Step three: And we’re off to the doggie ER—me, Dan and both dogs, since we don’t dare leave either of them home alone at this point. They’re simply too attached. And it was not fun for any of us. They immediately took Elvis back to the treatment room, while Winnie sat with her ears up in distress, Dan had a his head down, and I held onto tears rather unsuccessfully.
While we appreciated the work and kindness of the techs that greeted us once there, it’s pretty safe to say they’re not optimists. They mostly told us that, while Elvis was doing okay now, he could easily go into tachycardia—a faster than normal heart rate (something I already had at that point)—and that would NOT be good. They’ve seen it happen, they know it could.
Suffice to say we had to leave him there overnight.
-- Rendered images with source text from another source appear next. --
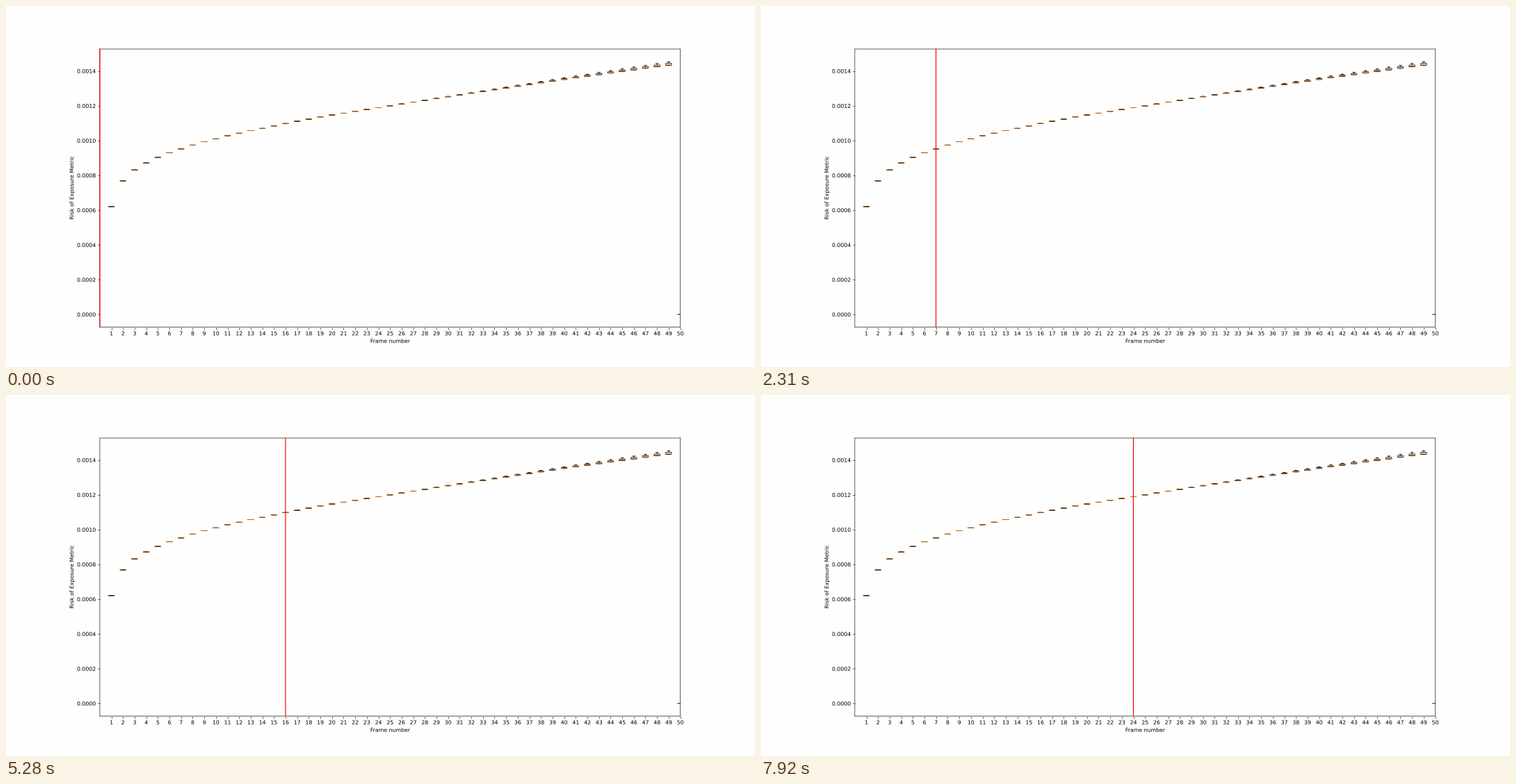
Animation, 1077 px wide and 520 px high, one loop 8000 ms. Source, as a matplotlib script:

```python
import matplotlib.pyplot as plt
import numpy as np
from matplotlib.animation import FuncAnimation
from matplotlib.collections import LineCollection
from matplotlib.patheffects import Normal

WIDTH, HEIGHT = 1077, 520
LOOP_MS, TICK_MS, STEP_MS = 8000, 40, 330
PAPER = "#fefefe"
ORANGE = "#ff7f0e"

# The chart is laid out on a finer grid and shown scaled down.
GRID_W, GRID_H = 1920, 927
GRID_STEP = 29.76
DPI = 100 * WIDTH / GRID_W

plt.rcParams.update({
    "font.family": "DejaVu Sans",
    "font.size": 10,
    "text.hinting": "none",
    "path.snap": False,
    "xtick.major.pad": 3.9,
    "ytick.major.pad": 3.9,
})


def medians():
    """Median risk per position, in millionths."""
    early = [620, 768, 831, 871, 903, 930, 952, 974, 993, 1010,
             1028, 1042, 1057, 1070, 1084, 1098, 1111, 1123, 1136, 1147]
    late = np.interp(np.arange(21, 50), [20, 30, 40, 49],
                     [1147, 1252, 1353, 1437])
    return [*early, *late, 0]


def box_lines(n, mid):
    """Black segments and the median segment of one box plot."""
    grow = max(0, (n - 20) / 29) ** 1.8 if n < 50 else 0
    low, high, top = mid - 3.5 * grow, mid + 7 * grow, mid + 16.5 * grow
    left, right = n - 0.25, n + 0.25
    box = [(left, low), (right, low), (right, high), (left, high), (left, low)]
    whisker = [(n, high), (n, top)]
    caps = [[(n - 0.125, y), (n + 0.125, y)] for y in (low, top)]
    return [box, whisker, *caps], [(left, mid), (right, mid)]


def add_lines(ax, segments, color, zorder):
    scaled = [np.array(s) * (1, 1e-6) for s in segments]
    ax.add_collection(LineCollection(
        scaled, colors=color, linewidths=1, capstyle="projecting",
        zorder=zorder), autolim=False)


fig, ax = plt.subplots(
    figsize=((WIDTH + 1e-6) / DPI, (HEIGHT + 1e-6) / DPI),
    dpi=DPI, facecolor=PAPER)
fig.subplots_adjust(left=240.5 / GRID_W, right=1728.5 / GRID_W,
                    bottom=102.5 / GRID_H, top=816.5 / GRID_H)
ax.set_facecolor(PAPER)
ax.set_xlim(0, 50)
ax.set_ylim(-72.7e-6, 1526.3e-6)
ax.set_xticks(range(1, 51))
ax.set_xlabel("Frame number")
ax.set_ylabel("Risk of Exposure Metric")

# Text drawn as outlines keeps its place between pixels.
for label in [ax.xaxis.label, ax.yaxis.label,
              *ax.get_xticklabels(), *ax.get_yticklabels()]:
    label.set_path_effects([Normal()])

outlines, centers = [], []
for n, mid in enumerate(medians(), start=1):
    black, center = box_lines(n, mid)
    outlines += black
    centers.append(center)
add_lines(ax, outlines, "black", 2)
add_lines(ax, centers, ORANGE, 2.1)

cursor = ax.axvline(0, color="red", linewidth=1.5, zorder=5, clip_on=False)


def update(frame):
    # A step that falls inside a tick is shown from that tick on.
    n = (frame * TICK_MS + TICK_MS - 10) // STEP_MS
    x = np.floor(GRID_STEP * n + 0.5) / GRID_STEP
    cursor.set_xdata([x, x])
    return [cursor]


anim = FuncAnimation(fig, update, frames=LOOP_MS // TICK_MS,
                     init_func=lambda: update(0), interval=TICK_MS,
                     repeat=True, repeat_delay=0)
plt.show()
```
And, after a long night of crying—and wondering what life would be like without him, and Dan fearing I would reach for the yellow pages to investigate divorce lawyers depending on the outcome and Winnie rather enjoying all the focused attention—I woke up at 4:30 and called the clinic to find out little Elvis was doing well.
He’s a happy little guy, isn’t he? That’s what one vet tech after another told me when I called every hour on the hour because, well, I’m both a) irritating and b) rather attached to him. After all, who else is going to look at me and see Angelina Jolie every single day?
In the end, Elvis is fine. He’s back to curling up at the bottom of my bed and hiding from Winnie, well, wherever he can. The only downside is that the ordeal cost us $700.
The dog had a $700 cup of coffee. Now that hurts.
But he’s alive. And we’re grateful. Has your dog ever gotten into something he shouldn’t? Do tell and, by all means, make sure it’s a happy ending.
Until next time!